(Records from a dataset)
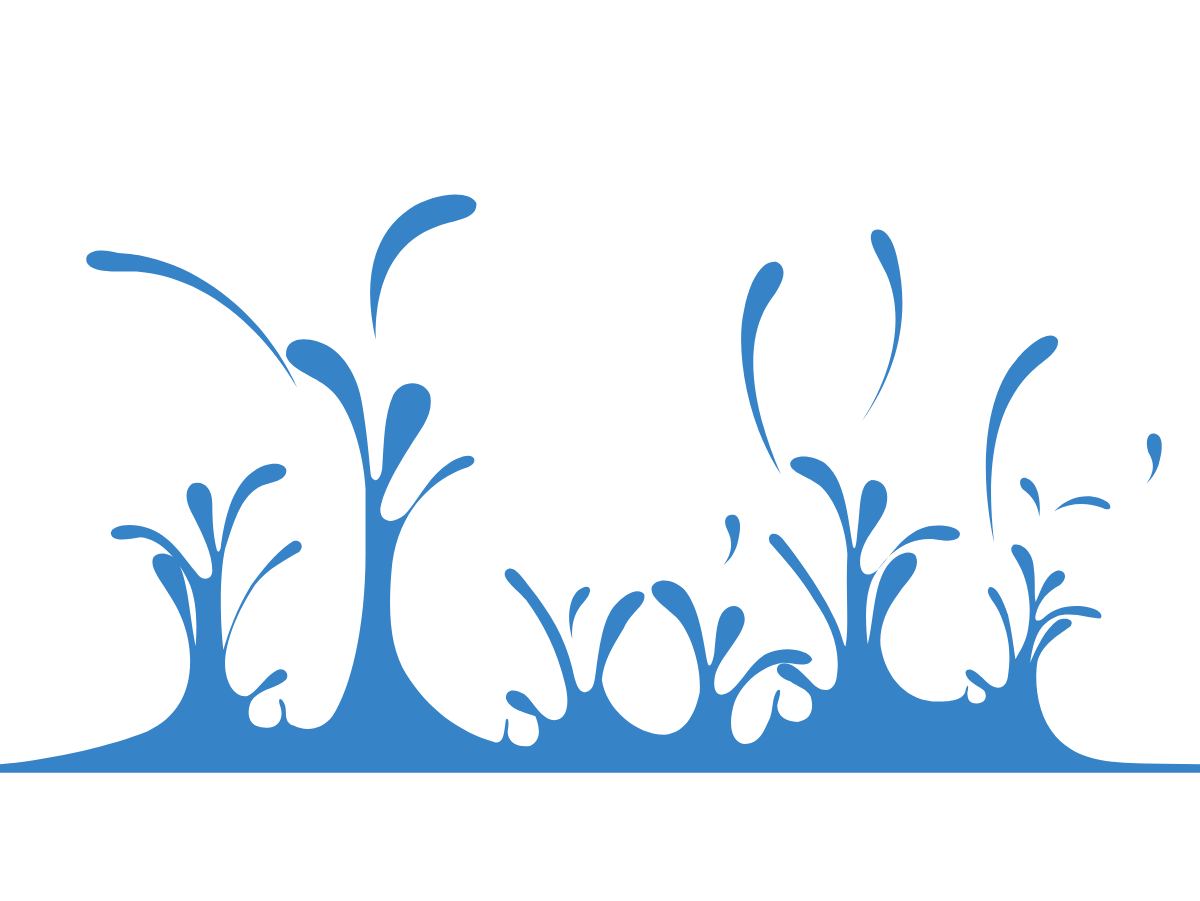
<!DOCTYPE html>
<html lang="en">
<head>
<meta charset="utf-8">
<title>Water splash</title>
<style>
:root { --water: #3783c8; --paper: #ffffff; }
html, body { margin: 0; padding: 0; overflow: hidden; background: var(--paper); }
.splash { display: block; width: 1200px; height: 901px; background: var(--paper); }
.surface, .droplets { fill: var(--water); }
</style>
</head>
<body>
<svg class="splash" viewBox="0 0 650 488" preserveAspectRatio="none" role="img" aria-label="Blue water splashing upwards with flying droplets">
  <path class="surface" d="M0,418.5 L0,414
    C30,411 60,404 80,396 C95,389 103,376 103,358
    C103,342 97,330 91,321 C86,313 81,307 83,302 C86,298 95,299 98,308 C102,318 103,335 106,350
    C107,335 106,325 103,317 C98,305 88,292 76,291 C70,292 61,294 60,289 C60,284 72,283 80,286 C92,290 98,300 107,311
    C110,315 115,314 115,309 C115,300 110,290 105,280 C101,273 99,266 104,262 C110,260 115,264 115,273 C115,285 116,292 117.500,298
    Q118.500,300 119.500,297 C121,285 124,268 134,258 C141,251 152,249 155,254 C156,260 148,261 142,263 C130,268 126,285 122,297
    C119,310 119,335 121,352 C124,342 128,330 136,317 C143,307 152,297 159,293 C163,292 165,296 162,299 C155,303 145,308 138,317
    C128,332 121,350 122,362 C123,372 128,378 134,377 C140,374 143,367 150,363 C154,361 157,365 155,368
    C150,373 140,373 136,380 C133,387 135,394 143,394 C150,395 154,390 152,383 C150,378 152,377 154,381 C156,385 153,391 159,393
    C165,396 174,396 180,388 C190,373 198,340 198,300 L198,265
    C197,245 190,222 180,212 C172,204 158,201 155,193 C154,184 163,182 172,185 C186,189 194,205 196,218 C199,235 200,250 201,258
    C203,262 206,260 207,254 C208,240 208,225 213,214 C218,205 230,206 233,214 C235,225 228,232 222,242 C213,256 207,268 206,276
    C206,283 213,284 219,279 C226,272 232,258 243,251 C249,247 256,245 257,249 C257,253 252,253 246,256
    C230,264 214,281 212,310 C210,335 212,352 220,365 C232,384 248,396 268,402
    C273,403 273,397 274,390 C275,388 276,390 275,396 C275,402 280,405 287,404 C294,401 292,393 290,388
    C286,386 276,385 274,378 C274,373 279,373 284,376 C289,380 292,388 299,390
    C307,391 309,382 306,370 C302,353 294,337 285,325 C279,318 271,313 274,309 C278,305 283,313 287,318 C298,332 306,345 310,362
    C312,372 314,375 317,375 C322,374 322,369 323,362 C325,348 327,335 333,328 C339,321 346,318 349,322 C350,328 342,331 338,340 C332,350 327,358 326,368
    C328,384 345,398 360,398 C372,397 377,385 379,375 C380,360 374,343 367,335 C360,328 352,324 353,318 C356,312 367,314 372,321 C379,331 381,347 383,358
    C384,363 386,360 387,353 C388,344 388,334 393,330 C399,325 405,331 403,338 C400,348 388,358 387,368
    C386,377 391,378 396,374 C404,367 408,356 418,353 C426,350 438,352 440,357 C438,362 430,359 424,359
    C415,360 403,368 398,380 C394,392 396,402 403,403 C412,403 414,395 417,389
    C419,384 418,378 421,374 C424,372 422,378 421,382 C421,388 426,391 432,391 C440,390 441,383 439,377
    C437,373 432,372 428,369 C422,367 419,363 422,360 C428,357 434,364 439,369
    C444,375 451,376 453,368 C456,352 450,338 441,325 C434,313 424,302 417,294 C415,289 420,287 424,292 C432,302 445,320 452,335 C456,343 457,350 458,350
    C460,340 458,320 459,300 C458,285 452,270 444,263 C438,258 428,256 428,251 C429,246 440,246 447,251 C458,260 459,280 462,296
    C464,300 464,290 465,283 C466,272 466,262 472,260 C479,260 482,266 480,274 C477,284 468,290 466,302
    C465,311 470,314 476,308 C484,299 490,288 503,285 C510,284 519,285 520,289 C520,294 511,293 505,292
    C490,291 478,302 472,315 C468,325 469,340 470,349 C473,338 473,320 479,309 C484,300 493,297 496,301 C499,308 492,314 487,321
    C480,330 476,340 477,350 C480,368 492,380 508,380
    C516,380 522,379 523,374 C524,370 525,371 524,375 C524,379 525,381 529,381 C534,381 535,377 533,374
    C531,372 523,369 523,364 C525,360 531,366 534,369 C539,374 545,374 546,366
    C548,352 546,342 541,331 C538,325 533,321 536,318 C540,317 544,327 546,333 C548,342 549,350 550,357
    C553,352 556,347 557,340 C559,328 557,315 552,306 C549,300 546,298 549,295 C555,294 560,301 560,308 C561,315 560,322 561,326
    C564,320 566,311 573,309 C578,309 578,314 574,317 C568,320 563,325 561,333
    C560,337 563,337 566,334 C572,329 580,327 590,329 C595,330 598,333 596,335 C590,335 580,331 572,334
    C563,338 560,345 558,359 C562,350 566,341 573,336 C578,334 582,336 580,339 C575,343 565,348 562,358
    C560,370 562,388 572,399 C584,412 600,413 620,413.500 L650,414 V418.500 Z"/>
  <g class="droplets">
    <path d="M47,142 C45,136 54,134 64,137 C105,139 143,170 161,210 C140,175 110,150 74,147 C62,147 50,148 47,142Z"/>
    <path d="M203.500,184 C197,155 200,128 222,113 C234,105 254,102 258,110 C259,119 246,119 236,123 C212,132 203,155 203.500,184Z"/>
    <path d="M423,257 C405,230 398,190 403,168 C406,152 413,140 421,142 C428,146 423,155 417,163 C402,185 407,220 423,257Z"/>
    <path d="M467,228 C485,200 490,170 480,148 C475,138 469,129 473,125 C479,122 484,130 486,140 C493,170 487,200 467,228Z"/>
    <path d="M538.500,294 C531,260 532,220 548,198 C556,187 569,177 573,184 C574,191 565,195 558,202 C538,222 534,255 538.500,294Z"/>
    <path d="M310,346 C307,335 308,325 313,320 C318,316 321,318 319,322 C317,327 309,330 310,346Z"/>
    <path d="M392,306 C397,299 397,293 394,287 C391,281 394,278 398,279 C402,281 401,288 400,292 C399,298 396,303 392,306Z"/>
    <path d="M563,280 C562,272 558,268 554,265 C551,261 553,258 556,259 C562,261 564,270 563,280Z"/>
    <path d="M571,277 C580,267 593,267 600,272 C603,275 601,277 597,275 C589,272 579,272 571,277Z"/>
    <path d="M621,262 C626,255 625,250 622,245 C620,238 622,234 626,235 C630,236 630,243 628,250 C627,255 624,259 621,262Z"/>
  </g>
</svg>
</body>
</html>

Work order — All of the entries above are to be written out exactly, with no pictures.

Answer to the problem —
<!DOCTYPE html>
<html lang="en">
<head>
<meta charset="utf-8">
<title>Water splash</title>
<style>
:root { --water: #3783c8; --paper: #ffffff; }
html, body { margin: 0; padding: 0; overflow: hidden; background: var(--paper); }
.splash { display: block; width: 1200px; height: 901px; background: var(--paper); }
.surface, .droplets { fill: var(--water); }
</style>
</head>
<body>
<svg class="splash" viewBox="0 0 650 488" preserveAspectRatio="none" role="img" aria-label="Blue water splashing upwards with flying droplets">
  <path class="surface" d="M0,418.5 L0,414
    C30,411 60,404 80,396 C95,389 103,376 103,358
    C103,342 97,330 91,321 C86,313 81,307 83,302 C86,298 95,299 98,308 C102,318 103,335 106,350
    C107,335 106,325 103,317 C98,305 88,292 76,291 C70,292 61,294 60,289 C60,284 72,283 80,286 C92,290 98,300 107,311
    C110,315 115,314 115,309 C115,300 110,290 105,280 C101,273 99,266 104,262 C110,260 115,264 115,273 C115,285 116,292 117.500,298
    Q118.500,300 119.500,297 C121,285 124,268 134,258 C141,251 152,249 155,254 C156,260 148,261 142,263 C130,268 126,285 122,297
    C119,310 119,335 121,352 C124,342 128,330 136,317 C143,307 152,297 159,293 C163,292 165,296 162,299 C155,303 145,308 138,317
    C128,332 121,350 122,362 C123,372 128,378 134,377 C140,374 143,367 150,363 C154,361 157,365 155,368
    C150,373 140,373 136,380 C133,387 135,394 143,394 C150,395 154,390 152,383 C150,378 152,377 154,381 C156,385 153,391 159,393
    C165,396 174,396 180,388 C190,373 198,340 198,300 L198,265
    C197,245 190,222 180,212 C172,204 158,201 155,193 C154,184 163,182 172,185 C186,189 194,205 196,218 C199,235 200,250 201,258
    C203,262 206,260 207,254 C208,240 208,225 213,214 C218,205 230,206 233,214 C235,225 228,232 222,242 C213,256 207,268 206,276
    C206,283 213,284 219,279 C226,272 232,258 243,251 C249,247 256,245 257,249 C257,253 252,253 246,256
    C230,264 214,281 212,310 C210,335 212,352 220,365 C232,384 248,396 268,402
    C273,403 273,397 274,390 C275,388 276,390 275,396 C275,402 280,405 287,404 C294,401 292,393 290,388
    C286,386 276,385 274,378 C274,373 279,373 284,376 C289,380 292,388 299,390
    C307,391 309,382 306,370 C302,353 294,337 285,325 C279,318 271,313 274,309 C278,305 283,313 287,318 C298,332 306,345 310,362
    C312,372 314,375 317,375 C322,374 322,369 323,362 C325,348 327,335 333,328 C339,321 346,318 349,322 C350,328 342,331 338,340 C332,350 327,358 326,368
    C328,384 345,398 360,398 C372,397 377,385 379,375 C380,360 374,343 367,335 C360,328 352,324 353,318 C356,312 367,314 372,321 C379,331 381,347 383,358
    C384,363 386,360 387,353 C388,344 388,334 393,330 C399,325 405,331 403,338 C400,348 388,358 387,368
    C386,377 391,378 396,374 C404,367 408,356 418,353 C426,350 438,352 440,357 C438,362 430,359 424,359
    C415,360 403,368 398,380 C394,392 396,402 403,403 C412,403 414,395 417,389
    C419,384 418,378 421,374 C424,372 422,378 421,382 C421,388 426,391 432,391 C440,390 441,383 439,377
    C437,373 432,372 428,369 C422,367 419,363 422,360 C428,357 434,364 439,369
    C444,375 451,376 453,368 C456,352 450,338 441,325 C434,313 424,302 417,294 C415,289 420,287 424,292 C432,302 445,320 452,335 C456,343 457,350 458,350
    C460,340 458,320 459,300 C458,285 452,270 444,263 C438,258 428,256 428,251 C429,246 440,246 447,251 C458,260 459,280 462,296
    C464,300 464,290 465,283 C466,272 466,262 472,260 C479,260 482,266 480,274 C477,284 468,290 466,302
    C465,311 470,314 476,308 C484,299 490,288 503,285 C510,284 519,285 520,289 C520,294 511,293 505,292
    C490,291 478,302 472,315 C468,325 469,340 470,349 C473,338 473,320 479,309 C484,300 493,297 496,301 C499,308 492,314 487,321
    C480,330 476,340 477,350 C480,368 492,380 508,380
    C516,380 522,379 523,374 C524,370 525,371 524,375 C524,379 525,381 529,381 C534,381 535,377 533,374
    C531,372 523,369 523,364 C525,360 531,366 534,369 C539,374 545,374 546,366
    C548,352 546,342 541,331 C538,325 533,321 536,318 C540,317 544,327 546,333 C548,342 549,350 550,357
    C553,352 556,347 557,340 C559,328 557,315 552,306 C549,300 546,298 549,295 C555,294 560,301 560,308 C561,315 560,322 561,326
    C564,320 566,311 573,309 C578,309 578,314 574,317 C568,320 563,325 561,333
    C560,337 563,337 566,334 C572,329 580,327 590,329 C595,330 598,333 596,335 C590,335 580,331 572,334
    C563,338 560,345 558,359 C562,350 566,341 573,336 C578,334 582,336 580,339 C575,343 565,348 562,358
    C560,370 562,388 572,399 C584,412 600,413 620,413.500 L650,414 V418.500 Z"/>
  <g class="droplets">
    <path d="M47,142 C45,136 54,134 64,137 C105,139 143,170 161,210 C140,175 110,150 74,147 C62,147 50,148 47,142Z"/>
    <path d="M203.500,184 C197,155 200,128 222,113 C234,105 254,102 258,110 C259,119 246,119 236,123 C212,132 203,155 203.500,184Z"/>
    <path d="M423,257 C405,230 398,190 403,168 C406,152 413,140 421,142 C428,146 423,155 417,163 C402,185 407,220 423,257Z"/>
    <path d="M467,228 C485,200 490,170 480,148 C475,138 469,129 473,125 C479,122 484,130 486,140 C493,170 487,200 467,228Z"/>
    <path d="M538.500,294 C531,260 532,220 548,198 C556,187 569,177 573,184 C574,191 565,195 558,202 C538,222 534,255 538.500,294Z"/>
    <path d="M310,346 C307,335 308,325 313,320 C318,316 321,318 319,322 C317,327 309,330 310,346Z"/>
    <path d="M392,306 C397,299 397,293 394,287 C391,281 394,278 398,279 C402,281 401,288 400,292 C399,298 396,303 392,306Z"/>
    <path d="M563,280 C562,272 558,268 554,265 C551,261 553,258 556,259 C562,261 564,270 563,280Z"/>
    <path d="M571,277 C580,267 593,267 600,272 C603,275 601,277 597,275 C589,272 579,272 571,277Z"/>
    <path d="M621,262 C626,255 625,250 622,245 C620,238 622,234 626,235 C630,236 630,243 628,250 C627,255 624,259 621,262Z"/>
  </g>
</svg>
</body>
</html>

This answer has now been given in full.